These three stories/observations speak to me about the great dignity of our humanity (its weakness and incompletion) and the dangers associated with that weakness. They also speak to me about what it means to be a baptised Christian (and subsumed within this common baptism, a priest): refracting back to the world, church, and all creation our common destiny grounded in our createdness and God’s grace. All three stories warn us of making our discipleship to our strengths. Relying on our strengths, rather than allowing strength to arise out of our weakness. For example, my radical pursuit of the gospel should have been the result of a letting go of those things I was formerly filling the emptiness with, but instead I refilled the emptiness with my pride. Or in the case of my PhD, it became something I could stand on and rely on (or its knowledge, or the differential between my knowledge and most other people’s knowledge), rather than something I could offer humbly in service to God, not knowing where that offer might lead.
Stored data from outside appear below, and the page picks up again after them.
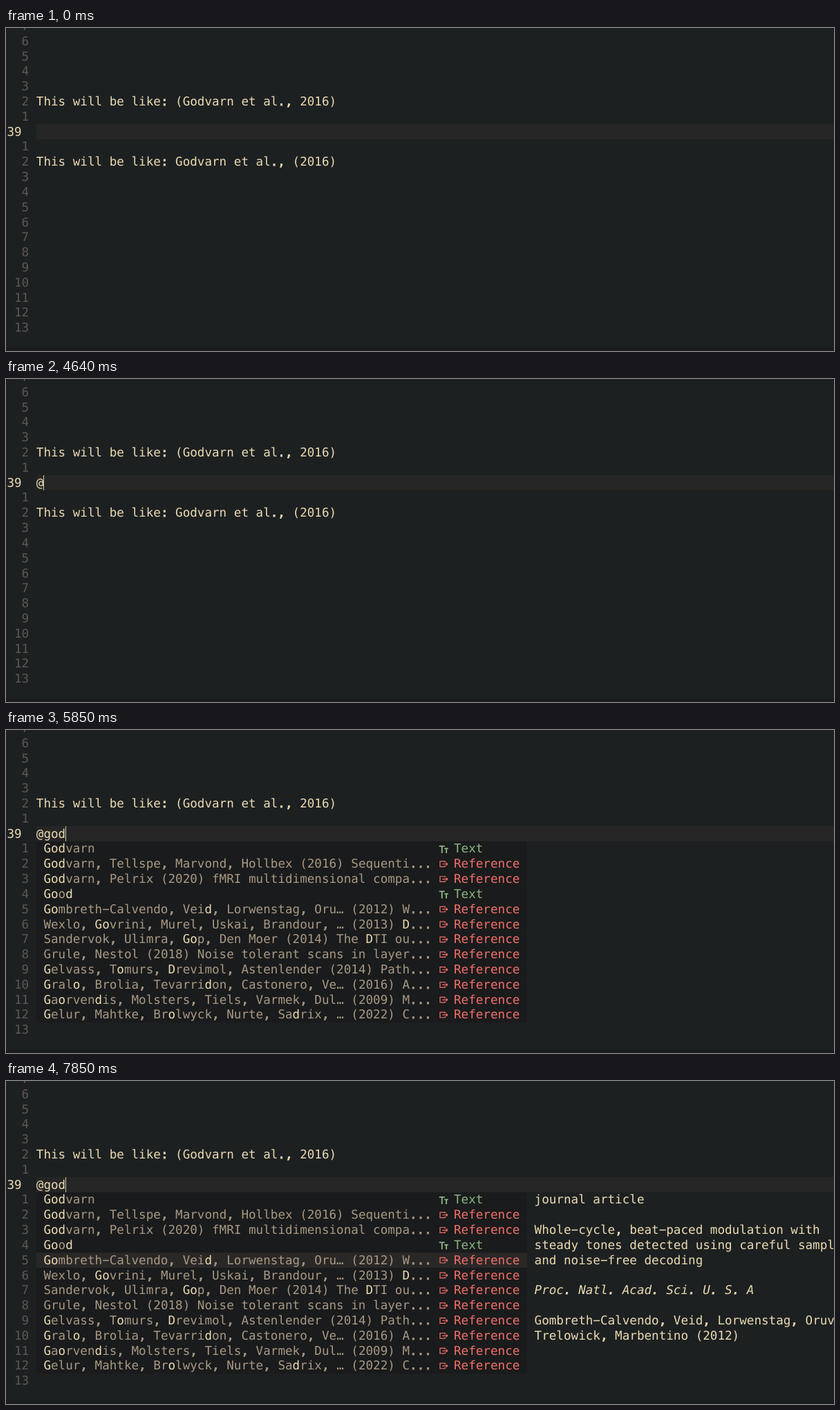
Write an HTML page that moves like this. It is 1198 px wide and 467 px high and loops after 8 s.

```html
<!DOCTYPE html>
<html lang="en">
<head>
<meta charset="utf-8">
<title>Citation completion</title>
<style>
  html, body { margin: 0; width: 100%; height: 100%; overflow: hidden; background: #1d2021; }
  svg { display: block; color: #ebdbb2; }
  text {
    font: 17.6px "DejaVu Sans Mono", monospace;
    text-rendering: geometricPrecision;
    white-space: pre;
    fill: currentColor;
  }
  .gutter { color: #5a5855; }
  .item { color: #a89984; }
  .match { fill: #ebdbb2; }
  .dot { stroke: currentColor; stroke-width: 0.8; }
  .Text { color: #89b482; }
  .Reference { color: #f2706a; }
  .icon { fill: none; stroke: currentColor; stroke-width: 1.2; }
  .icon.Text { stroke-width: 1.9; }
  .journal { font-style: italic; }
</style>
</head>
<body>
<svg id="stage" width="1198" height="467"></svg>
<script>
const LOOP = 8000, CELL = 10.6, LINE = 21.82;
const colX = c => 1.4 + c * CELL;
const rowY = r => 139.1 + r * LINE; // row 0 is the cursor line

const rect = (x, y, w, h, fill) =>
  `<rect x="${x}" y="${y}" width="${w}" height="${h}" fill="${fill}"/>`;

// Matched letters are wrapped in asterisks; punctuation is drawn heavier
const span = (cls, str) => `<tspan class="${cls}">${str}</tspan>`;
const format = str => str
  .replace(/[.,:]+/g, s => span('dot', s))
  .replace(/\*(.+?)\*/g, (_, s) => span('match', s));

const text = (col, row, str, cls = '') =>
  `<text x="${colX(col)}" y="${rowY(row) + 16.5}" class="${cls}">${format(str)}</text>`;

const iconPaths = {
  Text: 'M0 -4H8M4 -4V6M7.5 -0.5H13M10.3 -0.5V6',
  Reference: 'M8.5 -2V-3.8H1.2V3.8H8.5V2M4.5 0H12M10 -2L12 0L10 2'
};
const icon = (row, kind) =>
  `<path class="icon ${kind}" transform="translate(${colX(59)} ${rowY(row) + 11})" d="${iconPaths[kind]}"/>`;

const firstList = [
  '*go*v', '*go*lden', '*Go*dvarn', '*Go*od',
  '*Go*dvarn, Tellspe, Marvond, Hollbex (2016) Sequenti...',
  '*Go*rvel, Tamsher, Bulrey, Nusk (2007) Gaze Patterns',
  '*Go*sk, Urlen, Vetri (2015) Vigilance: The brainstem',
  '*Go*dvarn, Pelrix (2020) fMRI multidimensional compa...',
  '*Go*rune, Nelkaus, Parnothemi (2016) fMRI in Deep La...',
  '*Go*mbreth−Calvendo, Veid, Lorwenstag, Oru… (2012) W...',
  'Morlett, Tindrel, Sovik, Plenk (1981) *g*le fr*o*m a f...',
  'Velani, *Go*rbens, Wuja, Ostleton, Trusby (2000) The...',
  'Wexlo, *Go*vrini, Murel, Uskai, Brandour, … (2013) D...',
  'Orstin, Vul (2011) Rapid versus steady evaluation ...'
];
const secondList = [
  '*God*varn',
  '*God*varn, Tellspe, Marvond, Hollbex (2016) Sequenti...',
  '*God*varn, Pelrix (2020) fMRI multidimensional compa...',
  '*Go*o*d*',
  '*Go*mbreth−Calvendo, Vei*d*, Lorwenstag, Oru… (2012) W...',
  'Wexlo, *Go*vrini, Murel, Uskai, Brandour, … (2013) *D*...',
  'Sandervok, Ulimra, *Go*p, Den Moer (2014) The *D*TI ou...',
  'Grule, Nestol (2018) Noise tolerant scans in layer...',
  '*G*elvass, T*o*murs, *D*revimol, Astenlender (2014) Path...',
  '*G*ral*o*, Brolia, Tevarri*d*on, Castonero, Ve… (2016) A...',
  '*G*a*o*rven*d*is, Molsters, Tiels, Varmek, Dul… (2009) M...',
  '*G*elur, Mahtke, Br*o*lwyck, Nurte, Sa*d*rix, … (2022) C...'
];

// Details by selected row: title lines, journal, author lines
const details = {
  2: [['Sequential patterns in shape detection:', 'Progressive and recurrent signal transfer', 'pathways'],
      'Neuroimage', ['Godvarn, Tellspe, Marvond, Hollbex (2016)']],
  3: [['fMRI multidimensional comparison analysis', 'exposes stable differences for luminance', 'peripheral stimulus position across adult', 'visual fields'],
      'Neuroimage', ['Godvarn, Pelrix (2020)']],
  5: [['Whole−cycle, beat−paced modulation with', 'steady tones detected using careful sampling', 'and noise−free decoding'],
      'Proc. Natl. Acad. Sci. U. S. A', ['Gombreth−Calvendo, Veid, Lorwenstag, Oruvi,', 'Trelowick, Marbentino (2012)']]
};

const steps = [
  { at: 0, typed: '', cursor: 'none' },
  { at: 1180, typed: '', cursor: 'block' },
  { at: 3040, typed: '' },
  { at: 4640, typed: '@' },
  { at: 5450, typed: '@g' },
  { at: 5580, typed: '@go', list: firstList },
  { at: 5850, typed: '@god', list: secondList },
  { at: 7180, typed: '@god', list: secondList, pick: 2 },
  { at: 7310, typed: '@god', list: secondList, pick: 3 },
  { at: 7710, typed: '@god', list: secondList, pick: 4 },
  { at: 7850, typed: '@god', list: secondList, pick: 5 }
];

function editor() {
  let out = rect(0, 462, 1198, 5, '#191b1c') + rect(colX(4), 139, 1198, 22, '#252625');
  for (let r = -7; r <= 13; r++)
    out += r ? text(1, r, String(Math.abs(r)).padStart(2), 'gutter') : text(0, 0, '39');
  return out + text(4, -2, 'This will be like: (Godvarn et al., 2016)')
             + text(4, 2, 'This will be like: Godvarn et al., (2016)');
}

function cursorAt({ typed, cursor = 'bar' }) {
  if (cursor === 'none') return '';
  return rect(Math.floor(colX(4 + typed.length)), 139, cursor === 'block' ? 11 : 1, 22, '#d5c4a1');
}

function menu({ list, pick }) {
  const top = rowY(1), width = CELL * 67;
  let out = rect(colX(4), top, width, list.length * LINE + 0.7, '#1a1b1c');
  if (pick) out += rect(colX(4), rowY(pick), width, LINE, '#2a2827');
  list.forEach((item, i) => {
    const row = i + 1;
    const kind = item.includes('(') ? 'Reference' : 'Text';
    out += text(5, row, item, 'item') + icon(row, kind) + text(61, row, kind, kind);
  });
  if (list === firstList)
    out += rect(colX(71), top, CELL, 467 - top, '#3c3c3b') + rect(colX(71), top, CELL, LINE * 10, '#5a5a59');
  return out;
}

function detail([title, journal, authors]) {
  const lines = ['journal article', '', ...title, '', journal, '', ...authors];
  return lines.map((line, i) => text(72, i + 1, line, line === journal ? 'journal' : '')).join('');
}

const stage = document.getElementById('stage');
const base = editor();
const start = performance.now();
let shown;

function draw() {
  const time = (performance.now() - start) % LOOP;
  const step = steps.findLast(s => s.at <= time);
  if (step !== shown) {
    shown = step;
    stage.innerHTML = base + text(4, 0, step.typed) + cursorAt(step)
      + (step.list ? menu(step) : '')
      + (details[step.pick] ? detail(details[step.pick]) : '');
  }
  requestAnimationFrame(draw);
}
draw();
</script>
</body>
</html>
```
And in the case of priestly formation and competence, the danger of a mechanical and human generated application of a ‘bag of tricks’ bearing little resemblance to the true iconic value of discipleship.
I am not suggesting that we can’t be competent and increase competency, can’t have PhD’s, can’t operate in areas of ministry in which we are comfortable and capable, or radically pursue the gospel in our lives. But let us do so always from the perspective of the great dignity of humankind. (That is, our incompleteness waiting to be filled by God). The simple humility that flows from knowing our great dignity can ensure that our skills and competencies, the radical choices we can make, the achievements we accrue along the way, can become means of grace for others rather than condemnation of ourselves.